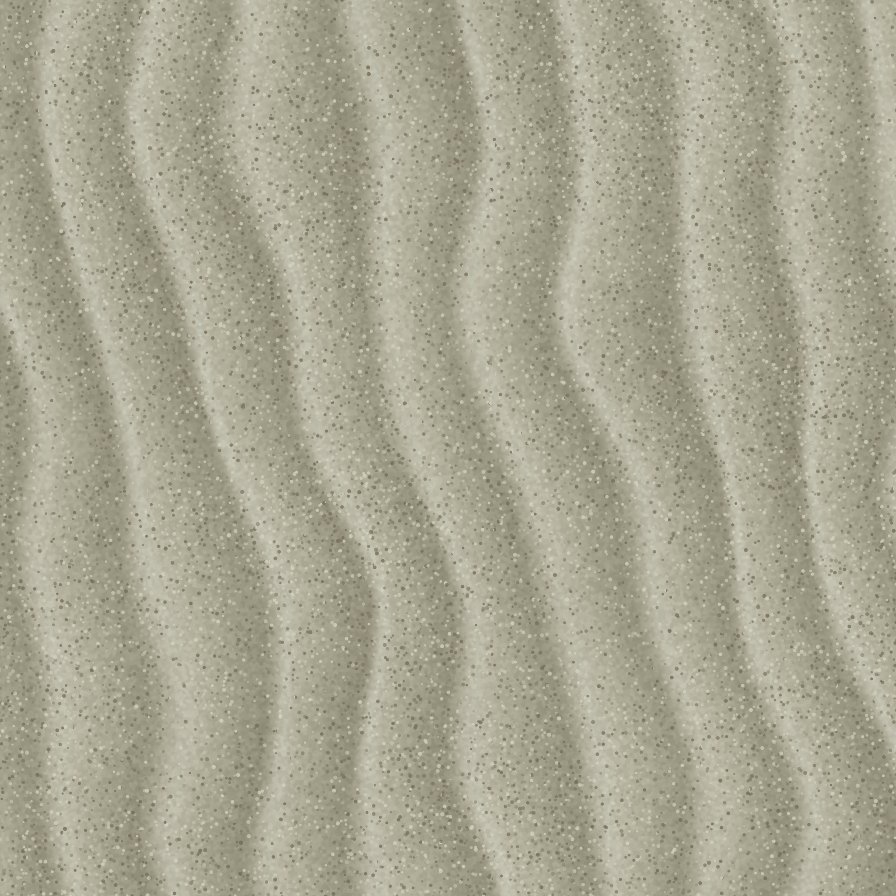
Give the GLSL for this texture, as a WebGL 1 fragment shader.

```glsl
precision highp float;

uniform vec2 u_resolution;

const float TAU = 6.2831853;
const vec3 TROUGH = vec3(0.585, 0.572, 0.490);
const vec3 SLOPE = vec3(0.710, 0.700, 0.622);
const vec3 CREST = vec3(0.765, 0.762, 0.695);
const vec3 DARK_GRAIN = vec3(0.450, 0.420, 0.335);
const vec3 PALE_GRAIN = vec3(0.835, 0.825, 0.755);

vec3 hash3(vec2 cell) {
  vec3 q = fract(vec3(cell.xyx) * vec3(0.1031, 0.1030, 0.0973));
  q += dot(q, q.yxz + 33.33);
  return fract((q.xxy + q.yzz) * q.zyx);
}

float wave(vec2 p, vec2 freq, float shift) {
  return sin(TAU * (dot(p, freq) + shift));
}

// Leaning, meandering ripple coordinate; whole numbers lie on crests
float ripplePhase(vec2 p, float count) {
  float x = p.x + 0.17 * p.y;
  x += 0.021 * wave(p, vec2(0.55, 1.35), 0.10);
  x += 0.011 * wave(p, vec2(-1.10, 2.30), 0.45);
  x += 0.005 * wave(p, vec2(1.90, 3.70), 0.70);
  x += 0.008 * wave(p, vec2(2.30, -0.60), 0.25);
  return x * count;
}

// Long fall after each crest, short rise into the next one
float rippleShade(float t, float rise) {
  float fall = 1.0 - smoothstep(0.02, 0.82, t);
  return max(fall, smoothstep(1.0 - rise, 1.0, t));
}

// Smooth cellular noise: a soft blend of random tones, -1 to 1
float grit(vec2 p) {
  vec2 cell = floor(p);
  float sum = 0.0;
  float total = 0.0;
  for (int j = -1; j <= 1; j++) {
    for (int i = -1; i <= 1; i++) {
      vec2 id = cell + vec2(float(i), float(j));
      vec3 h = hash3(id);
      vec2 d = id + h.xy - p;
      float weight = exp(-7.0 * dot(d, d));
      sum += weight * (2.0 * h.z - 1.0);
      total += weight;
    }
  }
  return sum / total;
}

// Scattered round grains laid over the sand, one at most per cell
vec3 addGrains(vec3 sand, vec2 p, float density, float paleShare, float pixel) {
  vec2 cell = floor(p);
  for (int j = -1; j <= 1; j++) {
    for (int i = -1; i <= 1; i++) {
      vec2 id = cell + vec2(float(i), float(j));
      vec3 place = hash3(id + 71.0);
      vec3 kind = hash3(id + 213.0);
      float radius = mix(0.22, 0.42, kind.x);
      float dist = length(id + place.xy - p);
      float cover = 1.0 - smoothstep(radius - 0.5 * pixel, radius + 0.5 * pixel, dist);
      vec3 tint = mix(DARK_GRAIN, PALE_GRAIN, step(kind.y, paleShare));
      float strength = mix(0.25, 0.80, kind.z) * step(place.z, density);
      sand = mix(sand, tint, cover * strength);
    }
  }
  return sand;
}

void main() {
  vec2 uv = gl_FragCoord.xy / u_resolution.y;

  // Ripples, with edges that sharpen and soften along their length
  float t = fract(ripplePhase(uv, 8.9));
  float sharpness = 0.5 + 0.3 * wave(uv, vec2(1.7, 1.1), 0.3)
                        + 0.2 * wave(uv, vec2(-2.9, 2.1), 0.8);
  float shade = rippleShade(t, mix(0.42, 0.17, sharpness));
  shade += 0.07 * wave(uv, vec2(1.3, -1.6), 0.6);
  vec3 sand = mix(TROUGH, SLOPE, shade);

  // Pale line along the crests
  float edge = min(t, 1.0 - t) / mix(0.15, 0.07, sharpness);
  float crest = exp(-edge * edge);
  sand = mix(sand, CREST, crest * mix(0.45, 0.75, sharpness));

  // Fine grit, then larger grains in uneven drifts
  sand += 0.035 * grit(uv * 256.0);
  float drift = wave(uv, vec2(1.9, 0.8), 0.15) + wave(uv, vec2(-0.9, 2.6), 0.55);
  float density = 0.46 + 0.08 * drift - 0.12 * crest;
  float paleShare = 0.42 + 0.12 * shade;
  float grainScale = 185.0;
  sand = addGrains(sand, uv * grainScale, density, paleShare, grainScale / u_resolution.y);

  gl_FragColor = vec4(sand, 1.0);
}
```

→ **Task statement**
An exact restatement of the entries above is needed; no picture may appear in it.

→ **Exercise answer**
Give the GLSL for this texture, as a WebGL 1 fragment shader.

```glsl
precision highp float;

uniform vec2 u_resolution;

const float TAU = 6.2831853;
const vec3 TROUGH = vec3(0.585, 0.572, 0.490);
const vec3 SLOPE = vec3(0.710, 0.700, 0.622);
const vec3 CREST = vec3(0.765, 0.762, 0.695);
const vec3 DARK_GRAIN = vec3(0.450, 0.420, 0.335);
const vec3 PALE_GRAIN = vec3(0.835, 0.825, 0.755);

vec3 hash3(vec2 cell) {
  vec3 q = fract(vec3(cell.xyx) * vec3(0.1031, 0.1030, 0.0973));
  q += dot(q, q.yxz + 33.33);
  return fract((q.xxy + q.yzz) * q.zyx);
}

float wave(vec2 p, vec2 freq, float shift) {
  return sin(TAU * (dot(p, freq) + shift));
}

// Leaning, meandering ripple coordinate; whole numbers lie on crests
float ripplePhase(vec2 p, float count) {
  float x = p.x + 0.17 * p.y;
  x += 0.021 * wave(p, vec2(0.55, 1.35), 0.10);
  x += 0.011 * wave(p, vec2(-1.10, 2.30), 0.45);
  x += 0.005 * wave(p, vec2(1.90, 3.70), 0.70);
  x += 0.008 * wave(p, vec2(2.30, -0.60), 0.25);
  return x * count;
}

// Long fall after each crest, short rise into the next one
float rippleShade(float t, float rise) {
  float fall = 1.0 - smoothstep(0.02, 0.82, t);
  return max(fall, smoothstep(1.0 - rise, 1.0, t));
}

// Smooth cellular noise: a soft blend of random tones, -1 to 1
float grit(vec2 p) {
  vec2 cell = floor(p);
  float sum = 0.0;
  float total = 0.0;
  for (int j = -1; j <= 1; j++) {
    for (int i = -1; i <= 1; i++) {
      vec2 id = cell + vec2(float(i), float(j));
      vec3 h = hash3(id);
      vec2 d = id + h.xy - p;
      float weight = exp(-7.0 * dot(d, d));
      sum += weight * (2.0 * h.z - 1.0);
      total += weight;
    }
  }
  return sum / total;
}

// Scattered round grains laid over the sand, one at most per cell
vec3 addGrains(vec3 sand, vec2 p, float density, float paleShare, float pixel) {
  vec2 cell = floor(p);
  for (int j = -1; j <= 1; j++) {
    for (int i = -1; i <= 1; i++) {
      vec2 id = cell + vec2(float(i), float(j));
      vec3 place = hash3(id + 71.0);
      vec3 kind = hash3(id + 213.0);
      float radius = mix(0.22, 0.42, kind.x);
      float dist = length(id + place.xy - p);
      float cover = 1.0 - smoothstep(radius - 0.5 * pixel, radius + 0.5 * pixel, dist);
      vec3 tint = mix(DARK_GRAIN, PALE_GRAIN, step(kind.y, paleShare));
      float strength = mix(0.25, 0.80, kind.z) * step(place.z, density);
      sand = mix(sand, tint, cover * strength);
    }
  }
  return sand;
}

void main() {
  vec2 uv = gl_FragCoord.xy / u_resolution.y;

  // Ripples, with edges that sharpen and soften along their length
  float t = fract(ripplePhase(uv, 8.9));
  float sharpness = 0.5 + 0.3 * wave(uv, vec2(1.7, 1.1), 0.3)
                        + 0.2 * wave(uv, vec2(-2.9, 2.1), 0.8);
  float shade = rippleShade(t, mix(0.42, 0.17, sharpness));
  shade += 0.07 * wave(uv, vec2(1.3, -1.6), 0.6);
  vec3 sand = mix(TROUGH, SLOPE, shade);

  // Pale line along the crests
  float edge = min(t, 1.0 - t) / mix(0.15, 0.07, sharpness);
  float crest = exp(-edge * edge);
  sand = mix(sand, CREST, crest * mix(0.45, 0.75, sharpness));

  // Fine grit, then larger grains in uneven drifts
  sand += 0.035 * grit(uv * 256.0);
  float drift = wave(uv, vec2(1.9, 0.8), 0.15) + wave(uv, vec2(-0.9, 2.6), 0.55);
  float density = 0.46 + 0.08 * drift - 0.12 * crest;
  float paleShare = 0.42 + 0.12 * shade;
  float grainScale = 185.0;
  sand = addGrains(sand, uv * grainScale, density, paleShare, grainScale / u_resolution.y);

  gl_FragColor = vec4(sand, 1.0);
}
```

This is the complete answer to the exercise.